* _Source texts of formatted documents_

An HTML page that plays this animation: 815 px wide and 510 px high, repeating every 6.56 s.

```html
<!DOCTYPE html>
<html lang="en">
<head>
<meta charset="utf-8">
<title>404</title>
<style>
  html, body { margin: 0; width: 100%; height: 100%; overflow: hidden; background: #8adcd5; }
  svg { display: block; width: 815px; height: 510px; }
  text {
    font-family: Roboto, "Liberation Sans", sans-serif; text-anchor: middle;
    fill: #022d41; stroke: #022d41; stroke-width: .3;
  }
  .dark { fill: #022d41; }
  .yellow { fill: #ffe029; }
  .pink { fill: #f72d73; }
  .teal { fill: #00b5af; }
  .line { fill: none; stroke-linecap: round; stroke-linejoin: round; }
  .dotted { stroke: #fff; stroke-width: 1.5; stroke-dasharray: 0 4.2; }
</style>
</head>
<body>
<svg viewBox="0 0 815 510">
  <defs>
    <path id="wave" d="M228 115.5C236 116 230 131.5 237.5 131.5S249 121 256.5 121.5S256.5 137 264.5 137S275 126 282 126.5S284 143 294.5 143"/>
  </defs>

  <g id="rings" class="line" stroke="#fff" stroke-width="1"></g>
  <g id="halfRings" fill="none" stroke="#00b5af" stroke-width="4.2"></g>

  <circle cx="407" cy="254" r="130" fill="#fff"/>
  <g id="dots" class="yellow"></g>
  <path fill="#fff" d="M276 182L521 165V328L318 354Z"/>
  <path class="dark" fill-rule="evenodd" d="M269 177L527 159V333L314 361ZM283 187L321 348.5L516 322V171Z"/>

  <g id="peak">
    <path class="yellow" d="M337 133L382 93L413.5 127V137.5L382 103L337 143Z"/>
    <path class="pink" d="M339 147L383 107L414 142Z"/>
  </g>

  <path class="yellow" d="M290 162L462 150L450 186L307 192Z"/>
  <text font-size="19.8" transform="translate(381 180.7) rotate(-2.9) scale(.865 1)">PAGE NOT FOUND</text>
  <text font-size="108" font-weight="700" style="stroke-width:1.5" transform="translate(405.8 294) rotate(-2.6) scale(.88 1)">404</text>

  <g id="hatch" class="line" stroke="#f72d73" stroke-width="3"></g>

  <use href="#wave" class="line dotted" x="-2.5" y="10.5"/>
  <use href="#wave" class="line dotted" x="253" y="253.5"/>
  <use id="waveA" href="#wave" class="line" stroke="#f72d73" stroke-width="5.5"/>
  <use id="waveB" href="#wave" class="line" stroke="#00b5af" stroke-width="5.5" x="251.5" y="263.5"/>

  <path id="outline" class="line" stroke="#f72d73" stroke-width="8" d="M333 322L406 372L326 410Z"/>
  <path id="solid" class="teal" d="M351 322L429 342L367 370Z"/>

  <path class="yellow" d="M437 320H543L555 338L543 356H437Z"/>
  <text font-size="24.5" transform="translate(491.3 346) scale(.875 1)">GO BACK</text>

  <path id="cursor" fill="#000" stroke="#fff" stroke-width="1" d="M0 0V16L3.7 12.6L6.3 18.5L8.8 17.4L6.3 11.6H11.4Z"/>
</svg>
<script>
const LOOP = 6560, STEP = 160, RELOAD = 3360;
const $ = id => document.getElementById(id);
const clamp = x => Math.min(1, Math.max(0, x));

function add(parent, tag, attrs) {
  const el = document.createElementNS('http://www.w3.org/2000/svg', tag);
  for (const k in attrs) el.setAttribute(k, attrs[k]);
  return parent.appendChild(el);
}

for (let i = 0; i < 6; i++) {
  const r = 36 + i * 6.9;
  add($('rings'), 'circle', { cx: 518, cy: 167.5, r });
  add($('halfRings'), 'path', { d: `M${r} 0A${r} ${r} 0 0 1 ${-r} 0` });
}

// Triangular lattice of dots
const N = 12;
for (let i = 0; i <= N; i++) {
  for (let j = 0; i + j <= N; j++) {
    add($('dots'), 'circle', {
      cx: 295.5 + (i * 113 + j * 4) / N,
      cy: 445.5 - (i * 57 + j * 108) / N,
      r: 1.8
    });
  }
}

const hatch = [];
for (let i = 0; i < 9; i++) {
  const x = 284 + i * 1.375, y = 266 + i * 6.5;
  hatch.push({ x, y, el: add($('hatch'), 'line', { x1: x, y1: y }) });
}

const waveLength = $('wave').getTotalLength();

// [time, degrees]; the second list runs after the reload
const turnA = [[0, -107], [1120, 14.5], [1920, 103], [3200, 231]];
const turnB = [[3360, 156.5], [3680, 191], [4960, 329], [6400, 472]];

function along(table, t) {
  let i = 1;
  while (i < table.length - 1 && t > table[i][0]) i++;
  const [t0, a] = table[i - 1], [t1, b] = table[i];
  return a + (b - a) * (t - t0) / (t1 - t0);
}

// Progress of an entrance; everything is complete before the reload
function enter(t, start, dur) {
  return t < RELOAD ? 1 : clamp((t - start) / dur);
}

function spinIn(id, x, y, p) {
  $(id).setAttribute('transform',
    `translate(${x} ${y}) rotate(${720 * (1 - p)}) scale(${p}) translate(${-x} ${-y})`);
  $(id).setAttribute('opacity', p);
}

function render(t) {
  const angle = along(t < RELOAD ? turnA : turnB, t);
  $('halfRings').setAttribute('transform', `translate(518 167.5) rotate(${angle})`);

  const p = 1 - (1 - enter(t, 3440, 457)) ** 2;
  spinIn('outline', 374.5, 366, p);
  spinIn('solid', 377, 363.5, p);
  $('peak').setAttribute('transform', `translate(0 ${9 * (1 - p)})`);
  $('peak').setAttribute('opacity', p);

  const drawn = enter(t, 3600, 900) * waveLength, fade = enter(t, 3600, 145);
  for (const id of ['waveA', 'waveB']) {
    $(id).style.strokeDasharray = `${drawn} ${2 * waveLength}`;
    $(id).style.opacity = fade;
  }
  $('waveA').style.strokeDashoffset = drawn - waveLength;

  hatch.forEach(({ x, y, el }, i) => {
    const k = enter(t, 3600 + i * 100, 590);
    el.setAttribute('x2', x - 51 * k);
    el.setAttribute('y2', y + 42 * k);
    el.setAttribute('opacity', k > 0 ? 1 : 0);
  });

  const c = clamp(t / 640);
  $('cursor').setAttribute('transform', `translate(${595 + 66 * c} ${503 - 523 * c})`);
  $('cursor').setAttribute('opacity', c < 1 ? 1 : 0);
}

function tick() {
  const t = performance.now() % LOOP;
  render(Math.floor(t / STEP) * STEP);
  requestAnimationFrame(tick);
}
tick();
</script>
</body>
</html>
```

* * *

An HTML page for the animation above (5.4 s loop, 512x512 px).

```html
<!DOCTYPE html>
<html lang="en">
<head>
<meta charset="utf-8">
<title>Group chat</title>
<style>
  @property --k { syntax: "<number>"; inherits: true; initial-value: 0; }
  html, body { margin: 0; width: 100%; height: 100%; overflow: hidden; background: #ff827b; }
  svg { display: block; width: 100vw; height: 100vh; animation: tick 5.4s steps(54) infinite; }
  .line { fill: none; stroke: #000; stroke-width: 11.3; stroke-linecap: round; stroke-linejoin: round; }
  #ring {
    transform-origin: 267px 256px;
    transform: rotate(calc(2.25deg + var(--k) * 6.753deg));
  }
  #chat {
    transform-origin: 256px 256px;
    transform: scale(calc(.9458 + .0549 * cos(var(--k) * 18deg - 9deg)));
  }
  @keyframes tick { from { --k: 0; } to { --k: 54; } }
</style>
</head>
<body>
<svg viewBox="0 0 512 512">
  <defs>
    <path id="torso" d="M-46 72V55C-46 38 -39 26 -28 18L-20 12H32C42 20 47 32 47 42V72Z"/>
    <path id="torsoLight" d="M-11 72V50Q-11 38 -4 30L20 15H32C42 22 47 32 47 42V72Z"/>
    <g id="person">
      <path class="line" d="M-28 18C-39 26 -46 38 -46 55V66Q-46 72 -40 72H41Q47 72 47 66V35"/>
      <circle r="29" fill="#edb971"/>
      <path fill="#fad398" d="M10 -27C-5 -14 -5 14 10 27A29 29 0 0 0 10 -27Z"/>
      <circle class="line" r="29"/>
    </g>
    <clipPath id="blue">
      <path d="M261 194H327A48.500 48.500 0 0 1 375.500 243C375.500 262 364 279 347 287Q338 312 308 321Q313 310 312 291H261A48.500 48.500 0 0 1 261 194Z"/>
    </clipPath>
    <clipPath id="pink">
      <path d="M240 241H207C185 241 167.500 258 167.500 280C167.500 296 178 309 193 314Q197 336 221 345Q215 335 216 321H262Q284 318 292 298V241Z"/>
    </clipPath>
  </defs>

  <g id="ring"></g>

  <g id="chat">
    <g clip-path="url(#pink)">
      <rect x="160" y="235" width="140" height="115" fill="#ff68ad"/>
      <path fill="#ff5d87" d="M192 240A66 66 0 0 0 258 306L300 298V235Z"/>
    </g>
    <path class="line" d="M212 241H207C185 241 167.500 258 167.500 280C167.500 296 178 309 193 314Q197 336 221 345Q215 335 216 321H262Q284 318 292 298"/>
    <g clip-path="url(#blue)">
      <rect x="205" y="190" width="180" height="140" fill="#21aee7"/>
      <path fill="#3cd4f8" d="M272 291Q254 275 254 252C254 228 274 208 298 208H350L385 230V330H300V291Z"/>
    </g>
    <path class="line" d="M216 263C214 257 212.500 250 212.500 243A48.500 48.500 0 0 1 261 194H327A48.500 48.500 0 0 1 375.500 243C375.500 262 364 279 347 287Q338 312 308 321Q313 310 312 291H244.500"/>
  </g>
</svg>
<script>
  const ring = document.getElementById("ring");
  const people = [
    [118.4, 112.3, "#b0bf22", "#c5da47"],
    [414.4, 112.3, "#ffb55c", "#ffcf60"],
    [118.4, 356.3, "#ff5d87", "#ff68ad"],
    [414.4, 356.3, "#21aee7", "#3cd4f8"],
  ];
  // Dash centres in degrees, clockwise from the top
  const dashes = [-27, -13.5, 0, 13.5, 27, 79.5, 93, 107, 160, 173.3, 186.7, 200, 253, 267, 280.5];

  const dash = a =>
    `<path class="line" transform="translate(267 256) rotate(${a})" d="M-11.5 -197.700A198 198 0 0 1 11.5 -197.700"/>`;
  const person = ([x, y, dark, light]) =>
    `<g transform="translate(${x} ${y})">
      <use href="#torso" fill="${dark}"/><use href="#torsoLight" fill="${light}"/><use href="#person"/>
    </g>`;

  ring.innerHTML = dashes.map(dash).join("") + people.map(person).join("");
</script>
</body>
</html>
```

* _Exercise instructions_
Please copy every line from the entries that includes the word "href".

* _Solution for this exercise_
  <use href="#wave" class="line dotted" x="-2.5" y="10.5"/>
  <use href="#wave" class="line dotted" x="253" y="253.5"/>
  <use id="waveA" href="#wave" class="line" stroke="#f72d73" stroke-width="5.5"/>
  <use id="waveB" href="#wave" class="line" stroke="#00b5af" stroke-width="5.5" x="251.5" y="263.5"/>
      <use href="#torso" fill="${dark}"/><use href="#torsoLight" fill="${light}"/><use href="#person"/>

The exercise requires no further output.